luxuries which long habit has taught him to consider as necessaries. He obtains coolness for the body, but wants every thing else that would be of service to him,—a comfortable house, the company of his wife and children, pleasant society, and entertainment for the mind. Yet what is there to prevent the formation, in one of the southern colonies, of a sort of pleasure town, like one of our watering-places, where, within five or six weeks' sail of Bombay, Madras, and Calcutta, the children of Anglo-Indians might, under the eye of their mother, obtain as good an education as at Brighton, and whither the Indian invalid might resort with the certainty of finding all that he could desire? There is nothing to prevent it, but the state of all the southern colonies,—the poverty and wildness of South Africa and Western Australia, and the horrid convict system of Van Diemen's Land and New South Wales. The establishment of such a town at the Swan-river was recommended to some of the founders of that miserable settlement; and though the project appear ridiculous now, when after five years the settlers do not raise enough food for themselves, still it is a project well deserving the attention of the founders of South Australia, whose aim it is to establish something widely different from any modern colony. The project, considering the

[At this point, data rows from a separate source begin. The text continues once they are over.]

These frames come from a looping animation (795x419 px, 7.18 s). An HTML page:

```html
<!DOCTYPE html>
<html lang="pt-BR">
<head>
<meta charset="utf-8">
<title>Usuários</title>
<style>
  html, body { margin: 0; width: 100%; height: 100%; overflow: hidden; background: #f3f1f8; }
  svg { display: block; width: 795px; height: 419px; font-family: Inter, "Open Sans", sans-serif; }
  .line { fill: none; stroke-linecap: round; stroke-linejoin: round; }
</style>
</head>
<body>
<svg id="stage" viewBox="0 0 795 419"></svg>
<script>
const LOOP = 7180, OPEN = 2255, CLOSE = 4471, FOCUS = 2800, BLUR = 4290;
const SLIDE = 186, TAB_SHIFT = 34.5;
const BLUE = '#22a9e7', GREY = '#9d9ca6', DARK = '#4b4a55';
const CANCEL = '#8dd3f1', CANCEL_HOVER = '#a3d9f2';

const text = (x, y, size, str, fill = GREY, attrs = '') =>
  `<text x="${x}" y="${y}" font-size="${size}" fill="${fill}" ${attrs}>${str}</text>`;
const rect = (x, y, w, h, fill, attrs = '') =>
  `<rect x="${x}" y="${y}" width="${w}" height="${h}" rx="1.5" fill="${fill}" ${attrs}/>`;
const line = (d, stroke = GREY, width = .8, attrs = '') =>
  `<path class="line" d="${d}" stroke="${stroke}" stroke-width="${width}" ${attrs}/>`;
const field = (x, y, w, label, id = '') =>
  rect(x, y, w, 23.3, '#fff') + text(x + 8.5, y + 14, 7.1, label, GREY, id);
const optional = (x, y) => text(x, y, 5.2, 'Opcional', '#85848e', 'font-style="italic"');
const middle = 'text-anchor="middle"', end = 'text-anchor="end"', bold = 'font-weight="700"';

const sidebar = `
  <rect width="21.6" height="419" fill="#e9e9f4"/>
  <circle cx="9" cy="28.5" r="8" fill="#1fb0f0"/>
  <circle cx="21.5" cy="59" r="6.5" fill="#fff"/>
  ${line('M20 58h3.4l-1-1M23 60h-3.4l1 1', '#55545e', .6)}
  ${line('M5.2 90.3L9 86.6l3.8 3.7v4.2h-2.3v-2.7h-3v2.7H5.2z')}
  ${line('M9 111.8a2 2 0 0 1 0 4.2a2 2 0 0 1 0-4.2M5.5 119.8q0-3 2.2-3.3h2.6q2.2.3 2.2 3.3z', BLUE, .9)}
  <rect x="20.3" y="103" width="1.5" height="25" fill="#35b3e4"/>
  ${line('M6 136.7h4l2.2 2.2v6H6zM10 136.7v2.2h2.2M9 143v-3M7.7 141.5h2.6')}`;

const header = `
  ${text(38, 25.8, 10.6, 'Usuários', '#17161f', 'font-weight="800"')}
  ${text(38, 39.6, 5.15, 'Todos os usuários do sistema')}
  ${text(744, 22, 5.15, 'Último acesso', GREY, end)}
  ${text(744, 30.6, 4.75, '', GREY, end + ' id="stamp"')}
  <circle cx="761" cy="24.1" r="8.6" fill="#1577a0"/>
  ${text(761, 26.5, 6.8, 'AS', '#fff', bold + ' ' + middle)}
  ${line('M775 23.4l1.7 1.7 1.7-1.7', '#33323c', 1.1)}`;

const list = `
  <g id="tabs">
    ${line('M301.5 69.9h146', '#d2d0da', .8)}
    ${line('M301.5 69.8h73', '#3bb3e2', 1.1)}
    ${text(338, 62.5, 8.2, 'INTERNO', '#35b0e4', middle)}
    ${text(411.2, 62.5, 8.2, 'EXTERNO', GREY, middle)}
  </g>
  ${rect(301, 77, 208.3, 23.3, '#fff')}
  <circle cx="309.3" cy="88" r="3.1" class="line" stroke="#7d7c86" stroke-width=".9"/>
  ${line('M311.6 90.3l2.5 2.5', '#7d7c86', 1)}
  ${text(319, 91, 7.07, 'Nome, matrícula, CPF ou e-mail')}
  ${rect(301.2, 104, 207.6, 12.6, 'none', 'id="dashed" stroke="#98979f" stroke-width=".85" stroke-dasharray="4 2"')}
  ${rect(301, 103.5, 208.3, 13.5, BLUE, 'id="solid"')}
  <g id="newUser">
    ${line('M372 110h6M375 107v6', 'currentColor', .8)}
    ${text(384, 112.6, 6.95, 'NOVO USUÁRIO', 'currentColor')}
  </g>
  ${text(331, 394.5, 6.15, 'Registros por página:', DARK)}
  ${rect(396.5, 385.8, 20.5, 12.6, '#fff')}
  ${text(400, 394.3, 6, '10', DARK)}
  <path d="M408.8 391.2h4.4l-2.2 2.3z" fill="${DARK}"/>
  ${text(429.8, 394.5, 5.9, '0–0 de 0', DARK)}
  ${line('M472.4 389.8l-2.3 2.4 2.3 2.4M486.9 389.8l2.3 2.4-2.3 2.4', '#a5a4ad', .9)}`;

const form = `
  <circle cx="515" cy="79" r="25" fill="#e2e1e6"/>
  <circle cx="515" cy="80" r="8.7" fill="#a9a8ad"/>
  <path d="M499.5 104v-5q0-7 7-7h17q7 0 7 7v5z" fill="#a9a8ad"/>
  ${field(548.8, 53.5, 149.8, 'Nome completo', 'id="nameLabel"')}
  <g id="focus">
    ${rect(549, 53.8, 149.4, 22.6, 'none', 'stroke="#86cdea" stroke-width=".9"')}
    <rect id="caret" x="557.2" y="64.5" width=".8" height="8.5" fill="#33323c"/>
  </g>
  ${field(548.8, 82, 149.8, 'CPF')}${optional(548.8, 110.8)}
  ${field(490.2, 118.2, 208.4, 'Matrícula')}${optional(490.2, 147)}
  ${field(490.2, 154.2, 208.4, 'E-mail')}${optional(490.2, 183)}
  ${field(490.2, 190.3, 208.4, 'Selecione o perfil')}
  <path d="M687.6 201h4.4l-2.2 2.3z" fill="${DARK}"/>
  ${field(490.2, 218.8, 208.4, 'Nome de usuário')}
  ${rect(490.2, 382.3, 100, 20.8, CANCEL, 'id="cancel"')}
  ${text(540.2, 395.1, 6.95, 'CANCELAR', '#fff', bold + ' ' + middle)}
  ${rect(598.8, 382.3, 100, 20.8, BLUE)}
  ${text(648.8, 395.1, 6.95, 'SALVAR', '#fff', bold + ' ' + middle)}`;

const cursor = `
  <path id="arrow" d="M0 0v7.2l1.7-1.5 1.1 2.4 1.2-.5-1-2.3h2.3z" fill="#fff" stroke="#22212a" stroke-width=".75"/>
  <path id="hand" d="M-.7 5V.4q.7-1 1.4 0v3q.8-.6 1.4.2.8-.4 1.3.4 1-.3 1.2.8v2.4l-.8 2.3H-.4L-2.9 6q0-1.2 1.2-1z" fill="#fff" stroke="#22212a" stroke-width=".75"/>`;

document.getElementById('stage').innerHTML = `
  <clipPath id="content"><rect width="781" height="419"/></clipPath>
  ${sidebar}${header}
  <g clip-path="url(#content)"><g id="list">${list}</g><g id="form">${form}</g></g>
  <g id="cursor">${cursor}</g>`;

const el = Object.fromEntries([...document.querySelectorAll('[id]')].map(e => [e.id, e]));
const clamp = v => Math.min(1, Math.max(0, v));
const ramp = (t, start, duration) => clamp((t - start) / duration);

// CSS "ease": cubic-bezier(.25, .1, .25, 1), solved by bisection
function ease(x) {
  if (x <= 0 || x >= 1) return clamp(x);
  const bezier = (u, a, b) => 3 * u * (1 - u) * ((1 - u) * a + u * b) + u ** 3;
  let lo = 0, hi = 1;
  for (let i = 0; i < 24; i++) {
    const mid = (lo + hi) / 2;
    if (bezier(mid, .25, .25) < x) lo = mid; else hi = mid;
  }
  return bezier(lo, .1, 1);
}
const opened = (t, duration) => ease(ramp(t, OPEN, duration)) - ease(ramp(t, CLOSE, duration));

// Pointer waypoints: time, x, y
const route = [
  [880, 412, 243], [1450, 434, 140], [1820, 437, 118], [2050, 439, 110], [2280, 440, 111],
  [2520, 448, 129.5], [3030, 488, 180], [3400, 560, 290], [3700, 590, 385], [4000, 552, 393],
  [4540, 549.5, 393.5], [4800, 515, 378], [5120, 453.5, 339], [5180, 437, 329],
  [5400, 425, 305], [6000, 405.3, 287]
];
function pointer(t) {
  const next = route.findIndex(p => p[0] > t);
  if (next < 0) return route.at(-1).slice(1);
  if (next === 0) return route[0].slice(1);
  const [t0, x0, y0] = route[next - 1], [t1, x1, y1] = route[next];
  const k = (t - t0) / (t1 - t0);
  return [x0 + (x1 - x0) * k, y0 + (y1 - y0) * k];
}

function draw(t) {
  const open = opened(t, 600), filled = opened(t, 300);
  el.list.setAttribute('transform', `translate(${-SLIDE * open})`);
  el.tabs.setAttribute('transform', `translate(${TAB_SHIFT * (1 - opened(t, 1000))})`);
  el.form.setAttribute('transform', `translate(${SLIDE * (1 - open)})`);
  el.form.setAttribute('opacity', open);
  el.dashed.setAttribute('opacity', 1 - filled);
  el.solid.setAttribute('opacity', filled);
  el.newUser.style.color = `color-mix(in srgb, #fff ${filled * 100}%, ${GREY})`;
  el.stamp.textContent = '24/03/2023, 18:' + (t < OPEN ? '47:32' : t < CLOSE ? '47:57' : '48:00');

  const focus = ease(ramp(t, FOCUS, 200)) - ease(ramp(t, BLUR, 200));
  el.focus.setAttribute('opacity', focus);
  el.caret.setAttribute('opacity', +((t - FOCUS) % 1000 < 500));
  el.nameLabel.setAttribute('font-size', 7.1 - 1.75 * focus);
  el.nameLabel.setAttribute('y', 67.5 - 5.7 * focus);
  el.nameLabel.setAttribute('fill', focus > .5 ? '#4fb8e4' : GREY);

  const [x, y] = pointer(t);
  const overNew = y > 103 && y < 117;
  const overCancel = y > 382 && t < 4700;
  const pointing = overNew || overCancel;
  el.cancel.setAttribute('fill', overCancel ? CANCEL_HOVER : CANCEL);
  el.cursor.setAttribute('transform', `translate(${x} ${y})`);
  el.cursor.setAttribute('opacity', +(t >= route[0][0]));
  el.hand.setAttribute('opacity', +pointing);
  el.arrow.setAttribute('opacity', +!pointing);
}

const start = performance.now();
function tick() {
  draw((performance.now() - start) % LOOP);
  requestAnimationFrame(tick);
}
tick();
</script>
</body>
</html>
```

- For a recent picture of the demoralizing, or rather most corrupting influence of transportation on the whole population of New South Wales, see a history of that colony by Dr. Lang, Principal of the Australian College at Sydney. See also Two Letters to Earl Grey by Dr. Whately, Archbishop of Dublin. The first of Dr. Whately's Letters contains some admirable remarks and suggestions on the art of colonization.